Exercise =>
Exact repetition is required: output every record in full.

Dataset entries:

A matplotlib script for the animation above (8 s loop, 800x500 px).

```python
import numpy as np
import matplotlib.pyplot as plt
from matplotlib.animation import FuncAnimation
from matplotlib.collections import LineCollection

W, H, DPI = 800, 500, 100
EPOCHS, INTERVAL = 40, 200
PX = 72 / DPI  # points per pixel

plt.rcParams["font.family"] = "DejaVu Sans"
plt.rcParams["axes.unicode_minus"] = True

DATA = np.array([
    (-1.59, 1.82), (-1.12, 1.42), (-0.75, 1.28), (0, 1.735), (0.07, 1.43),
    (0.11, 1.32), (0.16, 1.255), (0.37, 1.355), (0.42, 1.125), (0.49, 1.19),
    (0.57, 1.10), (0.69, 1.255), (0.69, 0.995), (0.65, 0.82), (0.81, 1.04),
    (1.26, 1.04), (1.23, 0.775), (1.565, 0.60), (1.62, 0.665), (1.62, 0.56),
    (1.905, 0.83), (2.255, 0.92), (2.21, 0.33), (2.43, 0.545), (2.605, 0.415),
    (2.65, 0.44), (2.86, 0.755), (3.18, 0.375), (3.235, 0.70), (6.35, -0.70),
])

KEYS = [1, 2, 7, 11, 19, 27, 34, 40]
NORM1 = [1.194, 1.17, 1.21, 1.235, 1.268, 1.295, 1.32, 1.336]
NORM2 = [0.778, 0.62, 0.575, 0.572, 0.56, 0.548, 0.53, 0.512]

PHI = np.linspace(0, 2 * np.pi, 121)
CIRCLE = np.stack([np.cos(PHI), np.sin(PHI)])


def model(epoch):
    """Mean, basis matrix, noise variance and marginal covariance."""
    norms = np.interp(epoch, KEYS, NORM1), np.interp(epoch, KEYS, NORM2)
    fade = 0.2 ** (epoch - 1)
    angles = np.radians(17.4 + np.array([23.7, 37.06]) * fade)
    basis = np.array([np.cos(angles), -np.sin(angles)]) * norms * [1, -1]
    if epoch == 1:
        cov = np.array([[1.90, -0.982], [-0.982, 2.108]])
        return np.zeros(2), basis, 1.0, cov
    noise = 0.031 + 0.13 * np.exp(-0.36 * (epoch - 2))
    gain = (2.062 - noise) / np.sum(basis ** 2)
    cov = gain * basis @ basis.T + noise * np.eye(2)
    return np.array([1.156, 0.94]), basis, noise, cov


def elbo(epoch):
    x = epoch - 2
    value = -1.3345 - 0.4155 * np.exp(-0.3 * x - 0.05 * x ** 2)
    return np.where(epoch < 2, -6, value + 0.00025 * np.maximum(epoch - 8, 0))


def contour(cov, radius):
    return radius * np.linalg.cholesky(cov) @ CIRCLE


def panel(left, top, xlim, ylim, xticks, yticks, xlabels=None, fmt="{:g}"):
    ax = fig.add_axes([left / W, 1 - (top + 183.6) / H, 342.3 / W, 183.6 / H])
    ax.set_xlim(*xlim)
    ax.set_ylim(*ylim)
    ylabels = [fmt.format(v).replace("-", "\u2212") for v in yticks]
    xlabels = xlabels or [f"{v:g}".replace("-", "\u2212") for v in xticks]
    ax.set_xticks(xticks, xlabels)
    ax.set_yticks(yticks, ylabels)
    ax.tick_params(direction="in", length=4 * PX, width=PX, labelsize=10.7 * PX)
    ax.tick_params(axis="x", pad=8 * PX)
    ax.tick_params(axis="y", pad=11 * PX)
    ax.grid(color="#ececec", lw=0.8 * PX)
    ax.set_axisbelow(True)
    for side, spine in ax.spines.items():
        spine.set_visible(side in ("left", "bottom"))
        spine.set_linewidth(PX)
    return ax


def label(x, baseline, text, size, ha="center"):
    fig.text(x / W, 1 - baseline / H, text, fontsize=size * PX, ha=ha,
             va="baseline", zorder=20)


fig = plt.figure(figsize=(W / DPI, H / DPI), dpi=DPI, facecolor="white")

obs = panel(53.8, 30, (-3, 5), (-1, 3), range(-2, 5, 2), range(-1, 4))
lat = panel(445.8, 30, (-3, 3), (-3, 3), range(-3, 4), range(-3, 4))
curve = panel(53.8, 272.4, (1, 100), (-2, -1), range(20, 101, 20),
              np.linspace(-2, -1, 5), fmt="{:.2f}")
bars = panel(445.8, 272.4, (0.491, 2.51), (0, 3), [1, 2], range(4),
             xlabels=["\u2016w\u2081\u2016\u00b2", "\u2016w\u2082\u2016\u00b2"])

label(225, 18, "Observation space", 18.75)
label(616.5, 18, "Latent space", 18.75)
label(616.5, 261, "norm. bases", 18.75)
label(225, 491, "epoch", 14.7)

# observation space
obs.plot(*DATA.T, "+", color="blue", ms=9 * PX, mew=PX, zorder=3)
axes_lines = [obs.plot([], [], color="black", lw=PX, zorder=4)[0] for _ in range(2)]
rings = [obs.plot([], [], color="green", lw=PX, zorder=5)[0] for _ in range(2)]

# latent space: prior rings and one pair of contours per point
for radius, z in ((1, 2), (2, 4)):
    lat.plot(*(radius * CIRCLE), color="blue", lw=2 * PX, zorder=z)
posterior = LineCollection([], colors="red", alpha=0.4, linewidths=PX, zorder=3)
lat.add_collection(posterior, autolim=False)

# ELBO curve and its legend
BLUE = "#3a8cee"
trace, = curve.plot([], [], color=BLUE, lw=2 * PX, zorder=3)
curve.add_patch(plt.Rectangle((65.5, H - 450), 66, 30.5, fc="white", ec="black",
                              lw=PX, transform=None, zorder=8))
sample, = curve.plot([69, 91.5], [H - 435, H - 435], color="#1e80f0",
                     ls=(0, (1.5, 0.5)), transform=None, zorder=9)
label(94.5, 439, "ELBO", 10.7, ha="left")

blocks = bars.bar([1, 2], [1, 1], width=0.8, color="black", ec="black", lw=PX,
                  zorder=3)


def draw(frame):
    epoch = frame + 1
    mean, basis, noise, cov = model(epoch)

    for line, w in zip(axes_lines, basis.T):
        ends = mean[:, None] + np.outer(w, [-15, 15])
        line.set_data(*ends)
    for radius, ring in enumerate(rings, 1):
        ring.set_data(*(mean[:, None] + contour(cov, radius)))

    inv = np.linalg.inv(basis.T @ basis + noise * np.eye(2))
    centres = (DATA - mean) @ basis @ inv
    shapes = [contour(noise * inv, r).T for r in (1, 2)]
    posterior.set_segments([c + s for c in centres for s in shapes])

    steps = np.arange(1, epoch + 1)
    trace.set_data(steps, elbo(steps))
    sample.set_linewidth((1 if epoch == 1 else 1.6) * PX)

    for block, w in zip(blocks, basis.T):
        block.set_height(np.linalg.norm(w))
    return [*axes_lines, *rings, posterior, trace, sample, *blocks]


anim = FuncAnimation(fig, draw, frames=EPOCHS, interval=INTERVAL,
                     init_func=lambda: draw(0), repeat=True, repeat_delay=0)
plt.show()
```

Solution to the problem =>
A matplotlib script for the animation above (8 s loop, 800x500 px).

```python
import numpy as np
import matplotlib.pyplot as plt
from matplotlib.animation import FuncAnimation
from matplotlib.collections import LineCollection

W, H, DPI = 800, 500, 100
EPOCHS, INTERVAL = 40, 200
PX = 72 / DPI  # points per pixel

plt.rcParams["font.family"] = "DejaVu Sans"
plt.rcParams["axes.unicode_minus"] = True

DATA = np.array([
    (-1.59, 1.82), (-1.12, 1.42), (-0.75, 1.28), (0, 1.735), (0.07, 1.43),
    (0.11, 1.32), (0.16, 1.255), (0.37, 1.355), (0.42, 1.125), (0.49, 1.19),
    (0.57, 1.10), (0.69, 1.255), (0.69, 0.995), (0.65, 0.82), (0.81, 1.04),
    (1.26, 1.04), (1.23, 0.775), (1.565, 0.60), (1.62, 0.665), (1.62, 0.56),
    (1.905, 0.83), (2.255, 0.92), (2.21, 0.33), (2.43, 0.545), (2.605, 0.415),
    (2.65, 0.44), (2.86, 0.755), (3.18, 0.375), (3.235, 0.70), (6.35, -0.70),
])

KEYS = [1, 2, 7, 11, 19, 27, 34, 40]
NORM1 = [1.194, 1.17, 1.21, 1.235, 1.268, 1.295, 1.32, 1.336]
NORM2 = [0.778, 0.62, 0.575, 0.572, 0.56, 0.548, 0.53, 0.512]

PHI = np.linspace(0, 2 * np.pi, 121)
CIRCLE = np.stack([np.cos(PHI), np.sin(PHI)])


def model(epoch):
    """Mean, basis matrix, noise variance and marginal covariance."""
    norms = np.interp(epoch, KEYS, NORM1), np.interp(epoch, KEYS, NORM2)
    fade = 0.2 ** (epoch - 1)
    angles = np.radians(17.4 + np.array([23.7, 37.06]) * fade)
    basis = np.array([np.cos(angles), -np.sin(angles)]) * norms * [1, -1]
    if epoch == 1:
        cov = np.array([[1.90, -0.982], [-0.982, 2.108]])
        return np.zeros(2), basis, 1.0, cov
    noise = 0.031 + 0.13 * np.exp(-0.36 * (epoch - 2))
    gain = (2.062 - noise) / np.sum(basis ** 2)
    cov = gain * basis @ basis.T + noise * np.eye(2)
    return np.array([1.156, 0.94]), basis, noise, cov


def elbo(epoch):
    x = epoch - 2
    value = -1.3345 - 0.4155 * np.exp(-0.3 * x - 0.05 * x ** 2)
    return np.where(epoch < 2, -6, value + 0.00025 * np.maximum(epoch - 8, 0))


def contour(cov, radius):
    return radius * np.linalg.cholesky(cov) @ CIRCLE


def panel(left, top, xlim, ylim, xticks, yticks, xlabels=None, fmt="{:g}"):
    ax = fig.add_axes([left / W, 1 - (top + 183.6) / H, 342.3 / W, 183.6 / H])
    ax.set_xlim(*xlim)
    ax.set_ylim(*ylim)
    ylabels = [fmt.format(v).replace("-", "\u2212") for v in yticks]
    xlabels = xlabels or [f"{v:g}".replace("-", "\u2212") for v in xticks]
    ax.set_xticks(xticks, xlabels)
    ax.set_yticks(yticks, ylabels)
    ax.tick_params(direction="in", length=4 * PX, width=PX, labelsize=10.7 * PX)
    ax.tick_params(axis="x", pad=8 * PX)
    ax.tick_params(axis="y", pad=11 * PX)
    ax.grid(color="#ececec", lw=0.8 * PX)
    ax.set_axisbelow(True)
    for side, spine in ax.spines.items():
        spine.set_visible(side in ("left", "bottom"))
        spine.set_linewidth(PX)
    return ax


def label(x, baseline, text, size, ha="center"):
    fig.text(x / W, 1 - baseline / H, text, fontsize=size * PX, ha=ha,
             va="baseline", zorder=20)


fig = plt.figure(figsize=(W / DPI, H / DPI), dpi=DPI, facecolor="white")

obs = panel(53.8, 30, (-3, 5), (-1, 3), range(-2, 5, 2), range(-1, 4))
lat = panel(445.8, 30, (-3, 3), (-3, 3), range(-3, 4), range(-3, 4))
curve = panel(53.8, 272.4, (1, 100), (-2, -1), range(20, 101, 20),
              np.linspace(-2, -1, 5), fmt="{:.2f}")
bars = panel(445.8, 272.4, (0.491, 2.51), (0, 3), [1, 2], range(4),
             xlabels=["\u2016w\u2081\u2016\u00b2", "\u2016w\u2082\u2016\u00b2"])

label(225, 18, "Observation space", 18.75)
label(616.5, 18, "Latent space", 18.75)
label(616.5, 261, "norm. bases", 18.75)
label(225, 491, "epoch", 14.7)

# observation space
obs.plot(*DATA.T, "+", color="blue", ms=9 * PX, mew=PX, zorder=3)
axes_lines = [obs.plot([], [], color="black", lw=PX, zorder=4)[0] for _ in range(2)]
rings = [obs.plot([], [], color="green", lw=PX, zorder=5)[0] for _ in range(2)]

# latent space: prior rings and one pair of contours per point
for radius, z in ((1, 2), (2, 4)):
    lat.plot(*(radius * CIRCLE), color="blue", lw=2 * PX, zorder=z)
posterior = LineCollection([], colors="red", alpha=0.4, linewidths=PX, zorder=3)
lat.add_collection(posterior, autolim=False)

# ELBO curve and its legend
BLUE = "#3a8cee"
trace, = curve.plot([], [], color=BLUE, lw=2 * PX, zorder=3)
curve.add_patch(plt.Rectangle((65.5, H - 450), 66, 30.5, fc="white", ec="black",
                              lw=PX, transform=None, zorder=8))
sample, = curve.plot([69, 91.5], [H - 435, H - 435], color="#1e80f0",
                     ls=(0, (1.5, 0.5)), transform=None, zorder=9)
label(94.5, 439, "ELBO", 10.7, ha="left")

blocks = bars.bar([1, 2], [1, 1], width=0.8, color="black", ec="black", lw=PX,
                  zorder=3)


def draw(frame):
    epoch = frame + 1
    mean, basis, noise, cov = model(epoch)

    for line, w in zip(axes_lines, basis.T):
        ends = mean[:, None] + np.outer(w, [-15, 15])
        line.set_data(*ends)
    for radius, ring in enumerate(rings, 1):
        ring.set_data(*(mean[:, None] + contour(cov, radius)))

    inv = np.linalg.inv(basis.T @ basis + noise * np.eye(2))
    centres = (DATA - mean) @ basis @ inv
    shapes = [contour(noise * inv, r).T for r in (1, 2)]
    posterior.set_segments([c + s for c in centres for s in shapes])

    steps = np.arange(1, epoch + 1)
    trace.set_data(steps, elbo(steps))
    sample.set_linewidth((1 if epoch == 1 else 1.6) * PX)

    for block, w in zip(blocks, basis.T):
        block.set_height(np.linalg.norm(w))
    return [*axes_lines, *rings, posterior, trace, sample, *blocks]


anim = FuncAnimation(fig, draw, frames=EPOCHS, interval=INTERVAL,
                     init_func=lambda: draw(0), repeat=True, repeat_delay=0)
plt.show()
```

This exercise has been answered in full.